- [Task statement]:
Would you print every entry below exactly as written, omitting the images?

Items from a data source:
+ + +

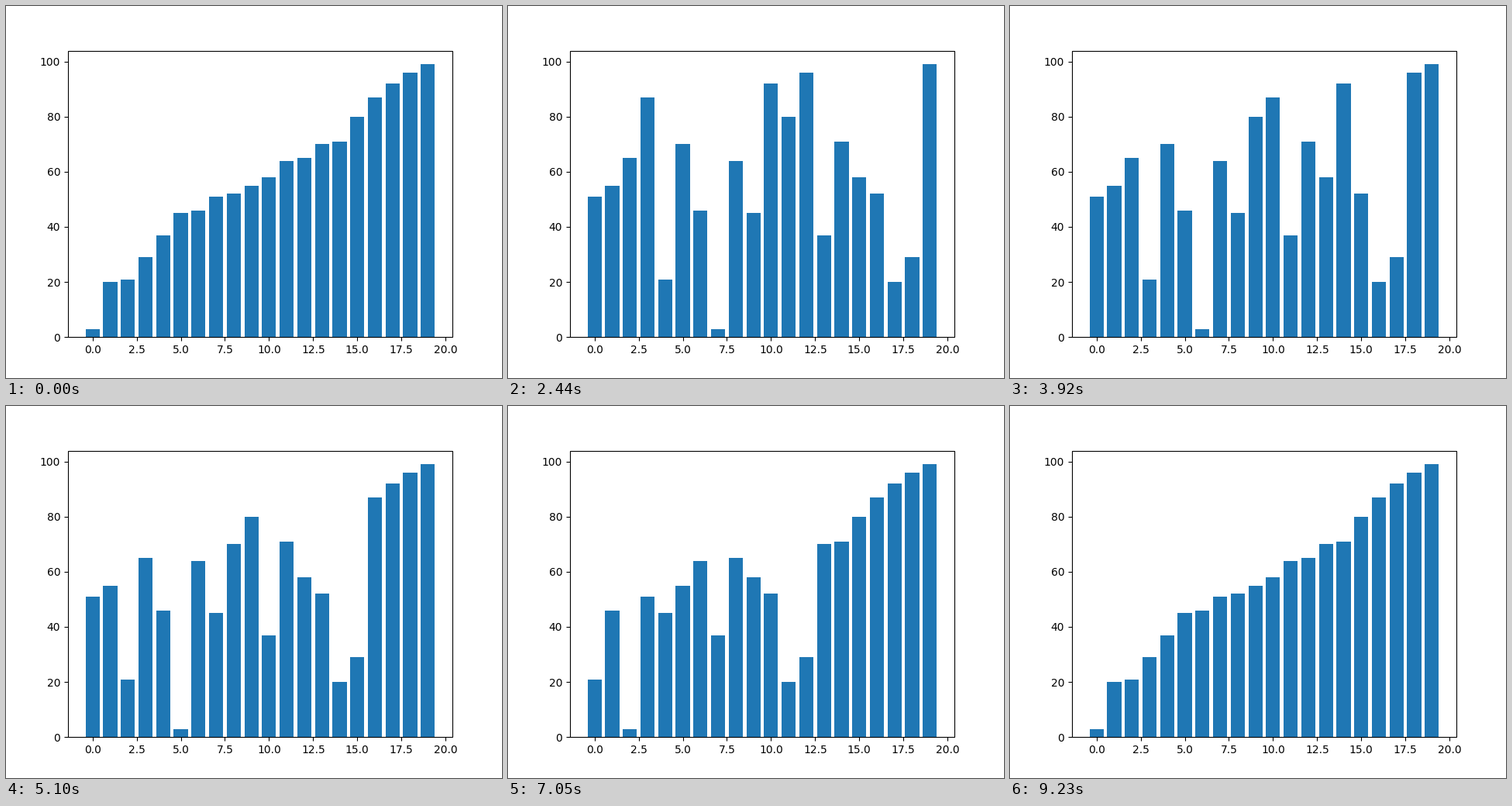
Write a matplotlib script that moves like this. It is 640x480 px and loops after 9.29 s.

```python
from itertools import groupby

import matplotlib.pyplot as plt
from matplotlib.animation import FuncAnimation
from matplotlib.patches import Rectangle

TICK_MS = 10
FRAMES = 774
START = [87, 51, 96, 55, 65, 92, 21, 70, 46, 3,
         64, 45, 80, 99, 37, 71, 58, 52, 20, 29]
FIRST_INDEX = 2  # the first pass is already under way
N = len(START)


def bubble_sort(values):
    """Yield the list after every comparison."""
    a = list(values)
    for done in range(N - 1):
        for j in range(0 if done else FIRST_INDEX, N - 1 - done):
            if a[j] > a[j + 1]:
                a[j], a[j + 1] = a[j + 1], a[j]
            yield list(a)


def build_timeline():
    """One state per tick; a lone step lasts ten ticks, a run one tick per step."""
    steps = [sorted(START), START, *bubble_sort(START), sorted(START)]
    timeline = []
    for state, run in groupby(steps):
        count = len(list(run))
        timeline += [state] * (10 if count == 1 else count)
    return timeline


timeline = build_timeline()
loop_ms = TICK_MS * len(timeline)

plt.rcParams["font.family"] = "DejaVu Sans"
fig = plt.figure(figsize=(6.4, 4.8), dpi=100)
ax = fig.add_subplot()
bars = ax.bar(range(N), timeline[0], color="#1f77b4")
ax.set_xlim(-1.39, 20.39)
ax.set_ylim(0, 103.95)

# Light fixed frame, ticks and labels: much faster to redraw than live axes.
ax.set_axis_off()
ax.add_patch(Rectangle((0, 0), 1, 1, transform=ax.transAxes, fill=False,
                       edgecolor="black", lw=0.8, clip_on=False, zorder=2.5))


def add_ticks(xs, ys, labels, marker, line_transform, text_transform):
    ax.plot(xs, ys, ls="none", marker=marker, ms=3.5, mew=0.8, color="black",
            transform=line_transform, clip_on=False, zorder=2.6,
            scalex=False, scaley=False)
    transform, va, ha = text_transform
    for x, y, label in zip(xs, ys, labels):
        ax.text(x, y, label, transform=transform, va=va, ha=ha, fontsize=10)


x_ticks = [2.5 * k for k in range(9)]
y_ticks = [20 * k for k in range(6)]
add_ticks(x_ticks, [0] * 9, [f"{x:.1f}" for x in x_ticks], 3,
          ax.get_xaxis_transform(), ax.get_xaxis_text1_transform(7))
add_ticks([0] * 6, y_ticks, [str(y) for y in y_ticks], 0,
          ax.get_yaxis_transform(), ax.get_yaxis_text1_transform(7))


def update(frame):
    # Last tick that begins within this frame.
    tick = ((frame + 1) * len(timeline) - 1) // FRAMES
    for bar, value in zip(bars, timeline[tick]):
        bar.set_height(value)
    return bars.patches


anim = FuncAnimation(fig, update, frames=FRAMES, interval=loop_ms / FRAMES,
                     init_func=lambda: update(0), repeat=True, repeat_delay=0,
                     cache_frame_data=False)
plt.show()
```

+ + +

- [Exercise output]:
Write a matplotlib script that moves like this. It is 640x480 px and loops after 9.29 s.

```python
from itertools import groupby

import matplotlib.pyplot as plt
from matplotlib.animation import FuncAnimation
from matplotlib.patches import Rectangle

TICK_MS = 10
FRAMES = 774
START = [87, 51, 96, 55, 65, 92, 21, 70, 46, 3,
         64, 45, 80, 99, 37, 71, 58, 52, 20, 29]
FIRST_INDEX = 2  # the first pass is already under way
N = len(START)


def bubble_sort(values):
    """Yield the list after every comparison."""
    a = list(values)
    for done in range(N - 1):
        for j in range(0 if done else FIRST_INDEX, N - 1 - done):
            if a[j] > a[j + 1]:
                a[j], a[j + 1] = a[j + 1], a[j]
            yield list(a)


def build_timeline():
    """One state per tick; a lone step lasts ten ticks, a run one tick per step."""
    steps = [sorted(START), START, *bubble_sort(START), sorted(START)]
    timeline = []
    for state, run in groupby(steps):
        count = len(list(run))
        timeline += [state] * (10 if count == 1 else count)
    return timeline


timeline = build_timeline()
loop_ms = TICK_MS * len(timeline)

plt.rcParams["font.family"] = "DejaVu Sans"
fig = plt.figure(figsize=(6.4, 4.8), dpi=100)
ax = fig.add_subplot()
bars = ax.bar(range(N), timeline[0], color="#1f77b4")
ax.set_xlim(-1.39, 20.39)
ax.set_ylim(0, 103.95)

# Light fixed frame, ticks and labels: much faster to redraw than live axes.
ax.set_axis_off()
ax.add_patch(Rectangle((0, 0), 1, 1, transform=ax.transAxes, fill=False,
                       edgecolor="black", lw=0.8, clip_on=False, zorder=2.5))


def add_ticks(xs, ys, labels, marker, line_transform, text_transform):
    ax.plot(xs, ys, ls="none", marker=marker, ms=3.5, mew=0.8, color="black",
            transform=line_transform, clip_on=False, zorder=2.6,
            scalex=False, scaley=False)
    transform, va, ha = text_transform
    for x, y, label in zip(xs, ys, labels):
        ax.text(x, y, label, transform=transform, va=va, ha=ha, fontsize=10)


x_ticks = [2.5 * k for k in range(9)]
y_ticks = [20 * k for k in range(6)]
add_ticks(x_ticks, [0] * 9, [f"{x:.1f}" for x in x_ticks], 3,
          ax.get_xaxis_transform(), ax.get_xaxis_text1_transform(7))
add_ticks([0] * 6, y_ticks, [str(y) for y in y_ticks], 0,
          ax.get_yaxis_transform(), ax.get_yaxis_text1_transform(7))


def update(frame):
    # Last tick that begins within this frame.
    tick = ((frame + 1) * len(timeline) - 1) // FRAMES
    for bar, value in zip(bars, timeline[tick]):
        bar.set_height(value)
    return bars.patches


anim = FuncAnimation(fig, update, frames=FRAMES, interval=loop_ms / FRAMES,
                     init_func=lambda: update(0), repeat=True, repeat_delay=0,
                     cache_frame_data=False)
plt.show()
```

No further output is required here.